Regarding the reasons for the current market, Huntington and Danielle Davey, governmental affairs director for the board, noted that a shortage of homes is a national problem not unique to Lawrence. But in Lawrence’s case, they cited what they said is a low number of newly constructed homes available, a low inventory of buildable lots in the city and cumbersome requirements for annexation of new land. Davey said an increase in demand, perhaps due to people wanting more space at home amid the pandemic or low interest rates, is compounding the shortage of supply.
“There are other factors that I think are driving up demands and making buyers more interested in the current market, and there’s just not anywhere near enough inventory to meet that demand,” Davey said.
Davey also said it’s important to have homes at every price point, because if choices are limited, people looking to upgrade will stay in their entry-level homes, decreasing options for renters looking to get into their first home. Davey described the city’s housing market as having a ripple effect through the local economy, affecting not only the city’s efforts to make housing more affordable and the other costs and purchases that come with buying a home, but other economic factors such as recruitment of new employers to the community.
“Housing is such a fundamental issue for any community,” Davey said. “It’s kind of a multi-armed beast in that it reaches into all these different issues that our community faces.”
The letter states that because the process of annexing new lots can take about 18 months, the board believes the city should be proactively planning for the annexation and development of new lots and working with community partners to facilitate the building of additional housing. The board suggests those conversations include the Lawrence Home Builders Association as well as nonprofit agencies in housing.

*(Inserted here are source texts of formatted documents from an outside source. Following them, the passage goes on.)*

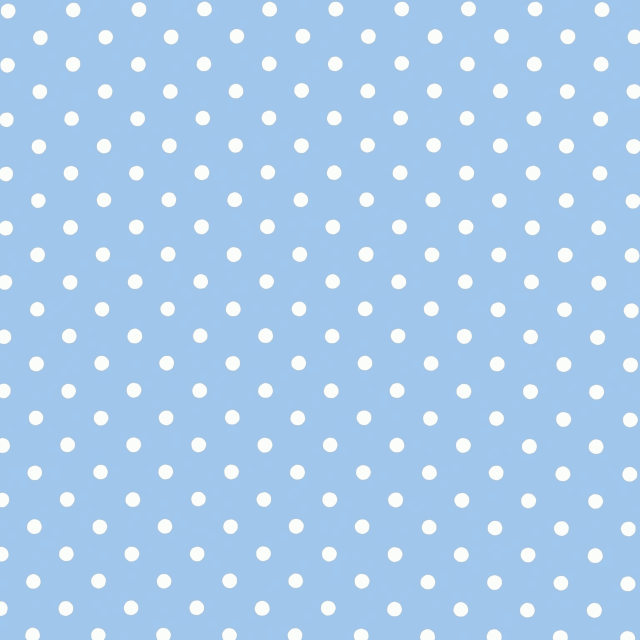
A WebGL 1 fragment shader for this pattern:

```glsl
precision highp float;

uniform vec2 u_resolution;

float hash(vec2 p) {
    return fract(sin(dot(p, vec2(12.9898, 78.233))) * 43758.5453);
}

// Slight shear and bow of the cloth, measured from one dot of the top row
vec2 warpCloth(vec2 p) {
    vec2 q = p - vec2(0.4219, 0.0143);
    q.x += 0.0125 * q.y - 0.0148 * q.x * q.x;
    q.y -= 0.0086 * q.x * q.x + 0.006 * q.x * (q.y - 0.468);
    return q;
}

// Signed distance to the nearest dot of one rectangular grid
float dotGrid(vec2 q, float seed) {
    vec2 pitch = vec2(0.1029, 0.0851);
    vec2 id = floor(q / pitch + 0.5);
    vec2 key = id + seed;
    vec2 jitter = vec2(hash(key), hash(key + 17.3)) - 0.5;
    vec2 d = q - id * pitch - 0.0012 * jitter;

    // Uneven printed outline
    float angle = atan(d.y, d.x);
    float phase = 6.2832 * hash(key + 5.1);
    float wobble = sin(3.0 * angle + phase) + 0.7 * sin(7.0 * angle - 2.0 * phase);
    float radius = 0.0114 + 0.0003 * (hash(key + 9.7) - 0.5);
    return length(d) - radius - 0.00015 * wobble;
}

void main() {
    vec2 uv = gl_FragCoord.xy / u_resolution;
    vec2 q = warpCloth(vec2(uv.x, 1.0 - uv.y));

    // Two grids, offset by half a pitch, make the staggered rows
    float d = min(dotGrid(q, 0.0), dotGrid(q - vec2(0.05145, 0.04255), 41.0));

    // Blue ground with faint mottling
    vec3 color = vec3(0.628, 0.78, 0.921);
    color.b += 0.008 * step(0.91, hash(floor(uv * 96.0)));

    // Greyish rim around each white dot
    float soft = max(0.0011, 0.7 / min(u_resolution.x, u_resolution.y));
    float rim = 1.0 - smoothstep(0.0, 0.0022, abs(d - 0.0009));
    color = mix(color, vec3(0.66, 0.765, 0.865), 0.8 * rim);
    color = mix(color, vec3(0.985, 0.992, 0.982), 1.0 - smoothstep(-soft, soft, d));

    gl_FragColor = vec4(color, 1.0);
}
```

Davey said the city needed to be proactive about annexing land for new lots if it is to address the shortage. She said a strategic conversation among stakeholders was needed as soon as possible, especially given how long it will take to add new housing to the market.
“We need to be having the conversation about what are the next steps because if (annexations) take 18 months, then we need to be talking about it now,” Davey said. “Because two years from now, we’re going to be running out of places to build.”

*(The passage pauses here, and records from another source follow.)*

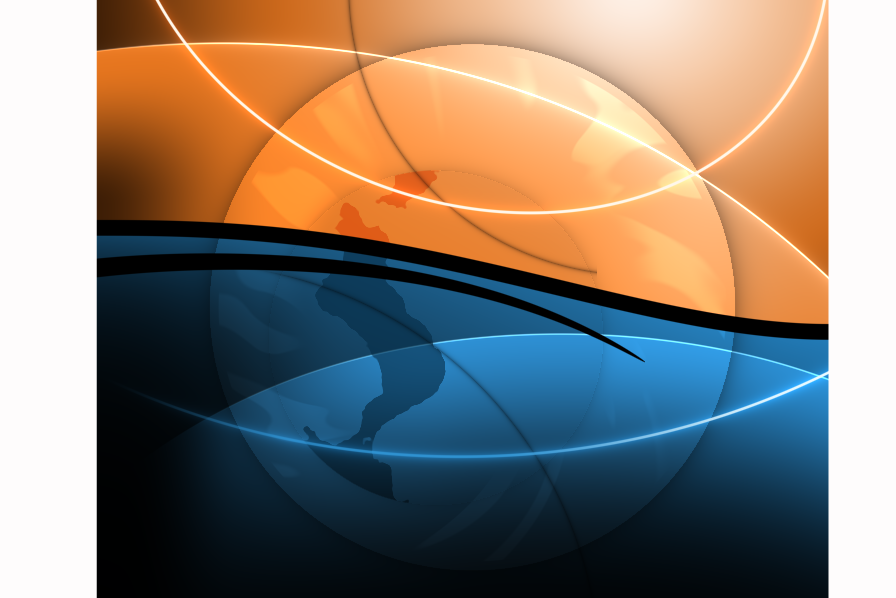
This background is drawn by a Shadertoy shader. Its source:

```glsl
// Glossy two-tone wallpaper panel: orange hills above, deep blue below, split by black ribbons.
// Curves are polynomials and ellipses turned into distances by their screen gradient;
// a faint glass disc with noise blotches and curved streaks lies under the ribbons.

#define PANEL_LEFT 0.162
#define PANEL_RIGHT 1.387
#define MARGIN_COLOR vec3(0.995, 0.99, 0.99)
#define ORANGE vec3(0.90, 0.46, 0.12)
#define PEACH vec3(0.96, 0.77, 0.62)
#define BROWN vec3(0.20, 0.095, 0.015)
#define BLUE vec3(0.13, 0.47, 0.70)
#define DISC_CENTER vec2(0.791, 0.486)
#define DISC_RADIUS 0.44
#define CORE_CENTER vec2(0.73, 0.435)
#define CORE_RADIUS 0.28

// Implicit field to approximate distance in canvas heights
float toDistance(float f) {
    return f / (length(vec2(dFdx(f), dFdy(f))) * iResolution.y + 1e-5);
}

// Antialiased coverage where the distance is positive
float cover(float d) {
    float w = 0.8 / iResolution.y;
    return smoothstep(-w, w, d);
}

float stroke(float d, float halfWidth) { return cover(halfWidth - abs(d)); }

float glow(float d, float size) { return exp(-abs(d) / size); }

// Height of a rounded arc around its peak
float arc(float x, vec2 peak, float bend, float curl) {
    float u = (x - peak.x) * (x - peak.x);
    return peak.y - bend * u - curl * u * u;
}

float hash(vec2 p) {
    p = fract(p * vec2(0.1031, 0.1137));
    p += dot(p, p.yx + 33.33);
    return fract((p.x + p.y) * p.x * 17.0);
}

float noise(vec2 p) {
    vec2 i = floor(p), f = fract(p);
    f = f * f * (3.0 - 2.0 * f);
    return mix(mix(hash(i), hash(i + vec2(1, 0)), f.x),
               mix(hash(i + vec2(0, 1)), hash(i + 1.0), f.x), f.y);
}

float fbm(vec2 p) {
    float sum = 0.0, amp = 0.5;
    for (int i = 0; i < 4; i++) {
        sum += amp * noise(p);
        p = p * 2.03 + 7.1;
        amp *= 0.5;
    }
    return sum;
}

// Warm sky: a pale lamp at the top fading through orange to brown
vec3 skyColor(vec2 p) {
    float r = length((p - vec2(1.06, 1.02)) * vec2(1.0, 1.2));
    vec3 c = mix(vec3(0.995, 0.94, 0.90), PEACH, smoothstep(0.0, 0.27, r));
    c = mix(c, ORANGE * 0.9, smoothstep(0.18, 0.62, r));
    return mix(c, BROWN, smoothstep(0.55, 0.98, r));
}

vec3 warmHillColor(vec2 p, float depth) {
    float sheen = exp(-depth / 0.16) * smoothstep(0.25, 0.9, p.x) * (1.0 - 0.6 * smoothstep(1.1, 1.39, p.x));
    vec3 c = mix(ORANGE, PEACH, 0.85 * sheen);
    c = mix(c, PEACH, 0.3 * exp(-dot(p - vec2(1.17, 0.56), p - vec2(1.17, 0.56)) / 0.03));
    return mix(c, BROWN, 0.95 * smoothstep(0.02, 0.26, depth) * (1.0 - smoothstep(0.15, 0.46, p.x)));
}

// Glass disc: soft rim, streaks around it and blotches in its core
vec3 addDisc(vec3 c, vec2 p, float warm) {
    vec2 q = p - DISC_CENTER;
    float r = length(q), rim = r - DISC_RADIUS;
    c *= 1.0 - 0.28 * glow(rim, 0.018) * step(0.0, rim);
    c = mix(c, c * 1.08 + 0.012, cover(-rim));
    float swirl = atan(q.y, q.x) + 1.5 * r;
    float streak = smoothstep(0.62, 0.72, noise(vec2(8.0 * cos(swirl) + 9.0, 8.0 * sin(swirl) + 20.0) + r * 9.0));
    streak *= smoothstep(0.27, 0.33, r) * cover(-rim - 0.015);
    c = mix(c, c * 1.16 + 0.015, 0.7 * streak);

    float core = CORE_RADIUS - length(p - CORE_CENTER);
    c *= 1.0 - 0.08 * cover(core) - 0.12 * glow(core, 0.012) * step(core, 0.0);
    float spine = 0.64 + 0.05 * sin(p.y * 20.0);
    float field = 0.9 * fbm(p * 14.0) + 0.6 * (1.0 - abs(p.x - spine) / 0.12) - 0.78;
    vec3 tint = mix(vec3(0.02, 0.17, 0.27) * smoothstep(0.05, 0.4, p.y), vec3(0.85, 0.27, 0.04), warm);
    return mix(c, tint, 0.6 * smoothstep(0.0, 0.015, field) * cover(core));
}

void mainImage(out vec4 fragColor, in vec2 fragCoord) {
    vec2 p = fragCoord / iResolution.xy * vec2(1.5, 1.0);
    float t = clamp((p.x - PANEL_LEFT) / (PANEL_RIGHT - PANEL_LEFT), 0.0, 1.0);

    // Signed distances of the main curves, positive below each
    float ribbonDrop = arc(p.x, vec2(0.371, 0.5625), 0.2355, 0.196) - p.y;
    float bandDrop = 0.619 - 0.174 * smoothstep(0.0, 1.0, pow(t, 1.3)) - p.y;
    float warmDrop = arc(p.x, vec2(0.371, 0.9277), 0.297, 0.0805) - p.y;
    float coolDrop = arc(p.x, vec2(0.9375, 0.4414), 0.338, 0.188) - p.y;
    float warmEdge = toDistance(warmDrop), coolEdge = toDistance(coolDrop);
    float band = toDistance(bandDrop), ribbon = toDistance(ribbonDrop);
    float sweep = toDistance(arc(p.x, vec2(0.7715, 0.2363), -0.343, -0.075) - p.y);
    vec2 e = vec2(p.x - 0.793 - 0.187 * (1.154 - p.y), p.y - 1.154) / vec2(0.586, 0.51);
    float ring = toDistance(length(e) - 1.0);

    // Upper half
    vec3 warm = mix(skyColor(p), warmHillColor(p, max(warmDrop, 0.0)), cover(warmEdge));
    float warmLit = smoothstep(0.16, 0.45, p.x);
    warm += (0.65 * stroke(warmEdge, 0.0013) + 0.12 * glow(warmEdge, 0.01)) * mix(0.3, 1.0, warmLit);

    // Lower half
    float fade = mix(9.0, 2.0, smoothstep(0.16, 0.6, p.x));
    vec3 cool = BLUE * mix(0.6, 1.05, t) * exp(-fade * max(bandDrop, 0.0));
    float depth = max(coolDrop, 0.0);
    vec3 coolHill = vec3(0.17, 0.56, 0.83) * exp(-1.5 * depth - 14.0 * depth * depth) * smoothstep(0.15, 0.75, p.x);
    cool = mix(cool, coolHill, cover(coolEdge) * smoothstep(0.2, 0.4, p.x));
    cool += vec3(0.35, 0.45, 0.45) * stroke(coolEdge, 0.0012) * smoothstep(0.3, 0.85, p.x);

    float isWarm = cover(-band);
    vec3 c = addDisc(mix(cool, warm, isWarm), p, isWarm);

    // Thin shaded creases
    float creaseTop = length(p - vec2(1.064, 1.02)) - 0.48;
    float creaseLow = length(p - vec2(0.3125, -0.133)) - 0.692;
    float crease = glow(creaseTop, 0.003) * isWarm * step(p.x, 1.0);
    crease += glow(creaseLow, 0.003) * (1.0 - isWarm) * smoothstep(0.4, 0.5, p.x);
    c *= 1.0 - 0.38 * crease;

    // Luminous lines
    c += vec3(0.5, 0.2, 0.06) * 0.55 * glow(ring, 0.008) * isWarm;
    c = mix(c, vec3(1.0, 0.97, 0.92), stroke(ring, 0.0024) * isWarm);
    float power = smoothstep(0.16, 0.6, p.x) * (1.0 - isWarm);
    c += vec3(0.06, 0.32, 0.5) * power * 0.65 * glow(sweep, 0.008);
    vec3 sweepColor = mix(vec3(0.20, 0.60, 0.85), vec3(0.92, 0.98, 1.0), smoothstep(0.8, 1.35, p.x));
    c = mix(c, sweepColor, stroke(sweep, 0.0022) * power * mix(0.6, 1.0, t));

    // Black ribbons, the second tapering to a point
    float taper = 1.0 - (p.x - PANEL_LEFT) / 0.918;
    c *= 1.0 - stroke(band, 0.0132);
    c *= 1.0 - stroke(ribbon, 0.0156 * sqrt(max(taper, 0.0))) * step(0.0, taper);

    float inside = cover(p.x - PANEL_LEFT) * cover(PANEL_RIGHT - p.x);
    fragColor = vec4(mix(MARGIN_COLOR, clamp(c, 0.0, 1.0), inside), 1.0);
}
```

Regarding what potential actions the city can take to help the housing shortage, Finkeldei said though he doesn’t think the city should get in the business of speculatively annexing land into the city, there are other actions the city could take. First, he said, the city could have discussions with developers about why there aren’t more annexations. And when it comes to, for example, developing west of Kansas Highway 10, the city could encourage multiple land owners to coordinate their efforts for a large subdivision, so expansion of city utilities and services would be more cost effective.
“That’s a conversation that is certainly worth having,” Finkeldei said. “And how can we time that, how can the city support that, and how does it fit into Plan 2040 so we can see how it all works together?”
Still, Finkeldei said building within the city’s boundaries where annexation and rezoning are not required and infrastructure already exists is the quickest and most cost efficient way to add housing to the community. In the end, he said, both annexations and infill development would likely be needed.
“We need to be sure we’re encouraging those infill lots to be built upon, and if there is something the city can do to encourage that, because that’s a quicker solution,” Finkeldei said. “But I think we do need to look at both.”
The City Commission has not yet set a date for the meeting to discuss strategies to address the housing shortage, but requested that the topic be included in one of its meetings in April.